Items from a dataset:
________________________
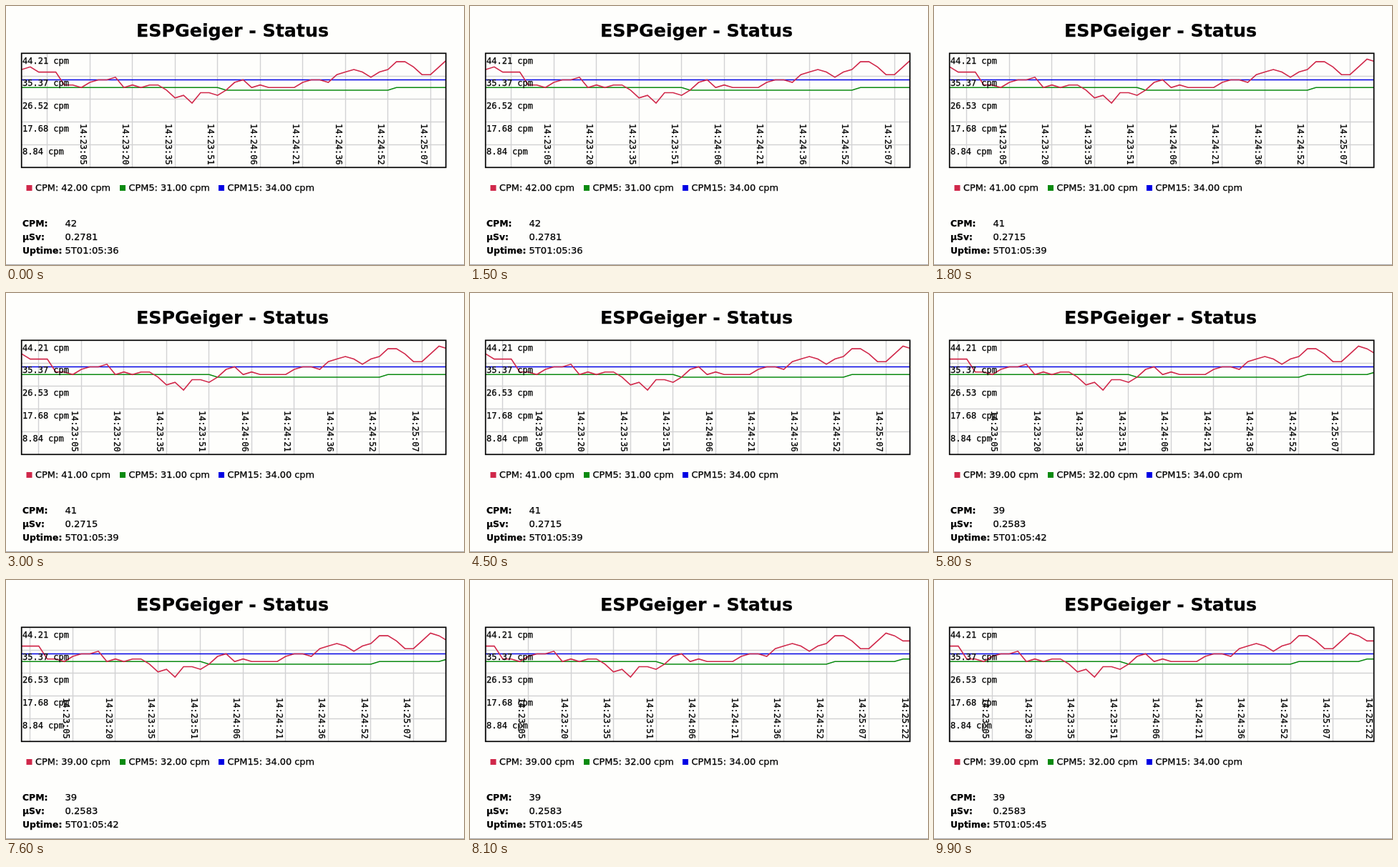
An HTML page with a canvas that plays this animation: 640 by 363 pixels, repeating every 10 s.

```html
<!DOCTYPE html>
<html lang="en">
<head>
<meta charset="utf-8">
<title>ESPGeiger - Status</title>
<style>
html, body { margin: 0; width: 100%; height: 100%; overflow: hidden; background: #fefefc; }
canvas { display: block; width: 640px; height: 363px; }
</style>
</head>
<body>
<canvas id="stage" width="640" height="363"></canvas>
<script>
const ctx = document.getElementById('stage').getContext('2d');
const LOOP = 10000, TICK = 3000, FIRST_TICK = 1700;
const SANS = '"DejaVu Sans", Verdana, sans-serif';
const MONO = '12px "DejaVu Sans Mono", monospace';
const RED = '#d0284a', GREEN = '#0a8a10', BLUE = '#0000e4', GRID = '#d2d2d4';
const BOX = { x: 22, y: 66.5, w: 593, h: 160 };
// The newest point lies just beyond the right edge.
const SPAN = 50, DX = 11.9, MAX = 44.21;

const cpm = [
  38, 39, 37, 37, 37, 32, 32, 31, 33, 34, 34, 35, 31, 32, 31, 32, 32, 30,
  27, 28, 25, 29, 29, 28, 30, 33, 34, 31, 32, 31, 31, 31, 31, 33, 34, 34,
  33, 36, 37, 38, 37, 35, 37, 38, 41, 41, 39, 36, 36, 39, 42, 41, 39, 39
];
const cpm5 = cpm.map((_, i) => i > 51 ? 32 : i > 23 && i < 44 ? 30 : 31);
const cpm15 = cpm.map(() => 34);
const times = ['23:05', '23:20', '23:35', '23:51', '24:06',
  '24:21', '24:36', '24:52', '25:07', '25:22'];
const doses = ['0.2781', '0.2715', '0.2583', '0.2583'];

const xAt = i => BOX.x + i * DX;
const yAt = v => BOX.y + BOX.h * (1 - v / MAX);

// A hairline outline gives the slightly heavy text its weight.
function text(str, x, y, font) {
  ctx.font = font;
  ctx.fillStyle = ctx.strokeStyle = '#000';
  ctx.lineWidth = 0.25;
  ctx.fillText(str, x, y);
  ctx.strokeText(str, x, y);
}

function path(points, color, width) {
  ctx.beginPath();
  points.forEach(([x, y]) => ctx.lineTo(x, y));
  ctx.strokeStyle = color;
  ctx.lineWidth = width;
  ctx.stroke();
}

function grid(step) {
  for (let k = 1; k < 5; k++) {
    const y = BOX.y + k * 32;
    path([[BOX.x, y], [BOX.x + BOX.w, y]], GRID, 1.4);
  }
  for (let i = 3 - step; i <= SPAN; i += 5) {
    const x = Math.floor(xAt(i)) + 0.5;
    path([[x, BOX.y], [x, BOX.y + BOX.h]], GRID, 1.4);
  }
}

function series(data, step, color) {
  const shown = data.slice(step, step + SPAN + 1);
  path(shown.map((v, i) => [xAt(i), yAt(v)]), color, 1.6);
}

function labels(step) {
  const scale = ['44.21', '35.37', step ? '26.53' : '26.52', '17.68', '8.84'];
  scale.forEach((v, k) => text(v + ' cpm', 23, 80.5 + k * 31.8, MONO));
  times.forEach((t, k) => {
    const i = 8 - step + k * 5;
    if (i > SPAN) return;
    ctx.save();
    ctx.translate(xAt(i) - 13.4, 165);
    ctx.rotate(Math.PI / 2);
    text('14:' + t, 0, 0, MONO);
    ctx.restore();
  });
}

function legend(x, color, str) {
  ctx.fillStyle = color;
  ctx.fillRect(x, 251, 8, 8);
  text(str, x + 12.5, 259, '12.9px ' + SANS);
}

function row(name, value, y) {
  text(name, 23, y, 'bold 12.4px ' + SANS);
  text(value, 82.5, y, '13.1px ' + SANS);
}

function draw(step) {
  const now = cpm[SPAN + step];
  ctx.fillStyle = '#fefefc';
  ctx.fillRect(0, 0, 640, 363);
  ctx.fillStyle = '#a8a8a8';
  ctx.fillRect(0, 362, 640, 1);

  ctx.textAlign = 'center';
  text('ESPGeiger - Status', 316.5, 42.5, 'bold 25.3px ' + SANS);
  ctx.textAlign = 'left';

  ctx.save();
  ctx.beginPath();
  ctx.rect(BOX.x, BOX.y, BOX.w, BOX.h);
  ctx.clip();
  grid(step);
  series(cpm15, step, BLUE);
  series(cpm5, step, GREEN);
  series(cpm, step, RED);
  labels(step);
  ctx.restore();
  ctx.strokeStyle = '#000';
  ctx.lineWidth = 1.7;
  ctx.strokeRect(21.7, 66.3, 593, 160);

  legend(28.5, RED, `CPM: ${now}.00 cpm`);
  legend(159, GREEN, `CPM5: ${cpm5[SPAN + step]}.00 cpm`);
  legend(297, BLUE, 'CPM15: 34.00 cpm');

  row('CPM:', String(now), 308.5);
  row('µSv:', doses[step], 327.5);
  row('Uptime:', '5T01:05:' + (36 + step * 3), 347);
}

const start = performance.now();
function frame() {
  const t = (performance.now() - start) % LOOP;
  draw(Math.floor((t + TICK - FIRST_TICK) / TICK));
  requestAnimationFrame(frame);
}
frame();
</script>
</body>
</html>
```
________________________
| Exercise directions |
In your copy, reproduce the data above exactly and skip every picture.

| Written solution |
An HTML page with a canvas that plays this animation: 640 by 363 pixels, repeating every 10 s.

```html
<!DOCTYPE html>
<html lang="en">
<head>
<meta charset="utf-8">
<title>ESPGeiger - Status</title>
<style>
html, body { margin: 0; width: 100%; height: 100%; overflow: hidden; background: #fefefc; }
canvas { display: block; width: 640px; height: 363px; }
</style>
</head>
<body>
<canvas id="stage" width="640" height="363"></canvas>
<script>
const ctx = document.getElementById('stage').getContext('2d');
const LOOP = 10000, TICK = 3000, FIRST_TICK = 1700;
const SANS = '"DejaVu Sans", Verdana, sans-serif';
const MONO = '12px "DejaVu Sans Mono", monospace';
const RED = '#d0284a', GREEN = '#0a8a10', BLUE = '#0000e4', GRID = '#d2d2d4';
const BOX = { x: 22, y: 66.5, w: 593, h: 160 };
// The newest point lies just beyond the right edge.
const SPAN = 50, DX = 11.9, MAX = 44.21;

const cpm = [
  38, 39, 37, 37, 37, 32, 32, 31, 33, 34, 34, 35, 31, 32, 31, 32, 32, 30,
  27, 28, 25, 29, 29, 28, 30, 33, 34, 31, 32, 31, 31, 31, 31, 33, 34, 34,
  33, 36, 37, 38, 37, 35, 37, 38, 41, 41, 39, 36, 36, 39, 42, 41, 39, 39
];
const cpm5 = cpm.map((_, i) => i > 51 ? 32 : i > 23 && i < 44 ? 30 : 31);
const cpm15 = cpm.map(() => 34);
const times = ['23:05', '23:20', '23:35', '23:51', '24:06',
  '24:21', '24:36', '24:52', '25:07', '25:22'];
const doses = ['0.2781', '0.2715', '0.2583', '0.2583'];

const xAt = i => BOX.x + i * DX;
const yAt = v => BOX.y + BOX.h * (1 - v / MAX);

// A hairline outline gives the slightly heavy text its weight.
function text(str, x, y, font) {
  ctx.font = font;
  ctx.fillStyle = ctx.strokeStyle = '#000';
  ctx.lineWidth = 0.25;
  ctx.fillText(str, x, y);
  ctx.strokeText(str, x, y);
}

function path(points, color, width) {
  ctx.beginPath();
  points.forEach(([x, y]) => ctx.lineTo(x, y));
  ctx.strokeStyle = color;
  ctx.lineWidth = width;
  ctx.stroke();
}

function grid(step) {
  for (let k = 1; k < 5; k++) {
    const y = BOX.y + k * 32;
    path([[BOX.x, y], [BOX.x + BOX.w, y]], GRID, 1.4);
  }
  for (let i = 3 - step; i <= SPAN; i += 5) {
    const x = Math.floor(xAt(i)) + 0.5;
    path([[x, BOX.y], [x, BOX.y + BOX.h]], GRID, 1.4);
  }
}

function series(data, step, color) {
  const shown = data.slice(step, step + SPAN + 1);
  path(shown.map((v, i) => [xAt(i), yAt(v)]), color, 1.6);
}

function labels(step) {
  const scale = ['44.21', '35.37', step ? '26.53' : '26.52', '17.68', '8.84'];
  scale.forEach((v, k) => text(v + ' cpm', 23, 80.5 + k * 31.8, MONO));
  times.forEach((t, k) => {
    const i = 8 - step + k * 5;
    if (i > SPAN) return;
    ctx.save();
    ctx.translate(xAt(i) - 13.4, 165);
    ctx.rotate(Math.PI / 2);
    text('14:' + t, 0, 0, MONO);
    ctx.restore();
  });
}

function legend(x, color, str) {
  ctx.fillStyle = color;
  ctx.fillRect(x, 251, 8, 8);
  text(str, x + 12.5, 259, '12.9px ' + SANS);
}

function row(name, value, y) {
  text(name, 23, y, 'bold 12.4px ' + SANS);
  text(value, 82.5, y, '13.1px ' + SANS);
}

function draw(step) {
  const now = cpm[SPAN + step];
  ctx.fillStyle = '#fefefc';
  ctx.fillRect(0, 0, 640, 363);
  ctx.fillStyle = '#a8a8a8';
  ctx.fillRect(0, 362, 640, 1);

  ctx.textAlign = 'center';
  text('ESPGeiger - Status', 316.5, 42.5, 'bold 25.3px ' + SANS);
  ctx.textAlign = 'left';

  ctx.save();
  ctx.beginPath();
  ctx.rect(BOX.x, BOX.y, BOX.w, BOX.h);
  ctx.clip();
  grid(step);
  series(cpm15, step, BLUE);
  series(cpm5, step, GREEN);
  series(cpm, step, RED);
  labels(step);
  ctx.restore();
  ctx.strokeStyle = '#000';
  ctx.lineWidth = 1.7;
  ctx.strokeRect(21.7, 66.3, 593, 160);

  legend(28.5, RED, `CPM: ${now}.00 cpm`);
  legend(159, GREEN, `CPM5: ${cpm5[SPAN + step]}.00 cpm`);
  legend(297, BLUE, 'CPM15: 34.00 cpm');

  row('CPM:', String(now), 308.5);
  row('µSv:', doses[step], 327.5);
  row('Uptime:', '5T01:05:' + (36 + step * 3), 347);
}

const start = performance.now();
function frame() {
  const t = (performance.now() - start) % LOOP;
  draw(Math.floor((t + TICK - FIRST_TICK) / TICK));
  requestAnimationFrame(frame);
}
frame();
</script>
</body>
</html>
```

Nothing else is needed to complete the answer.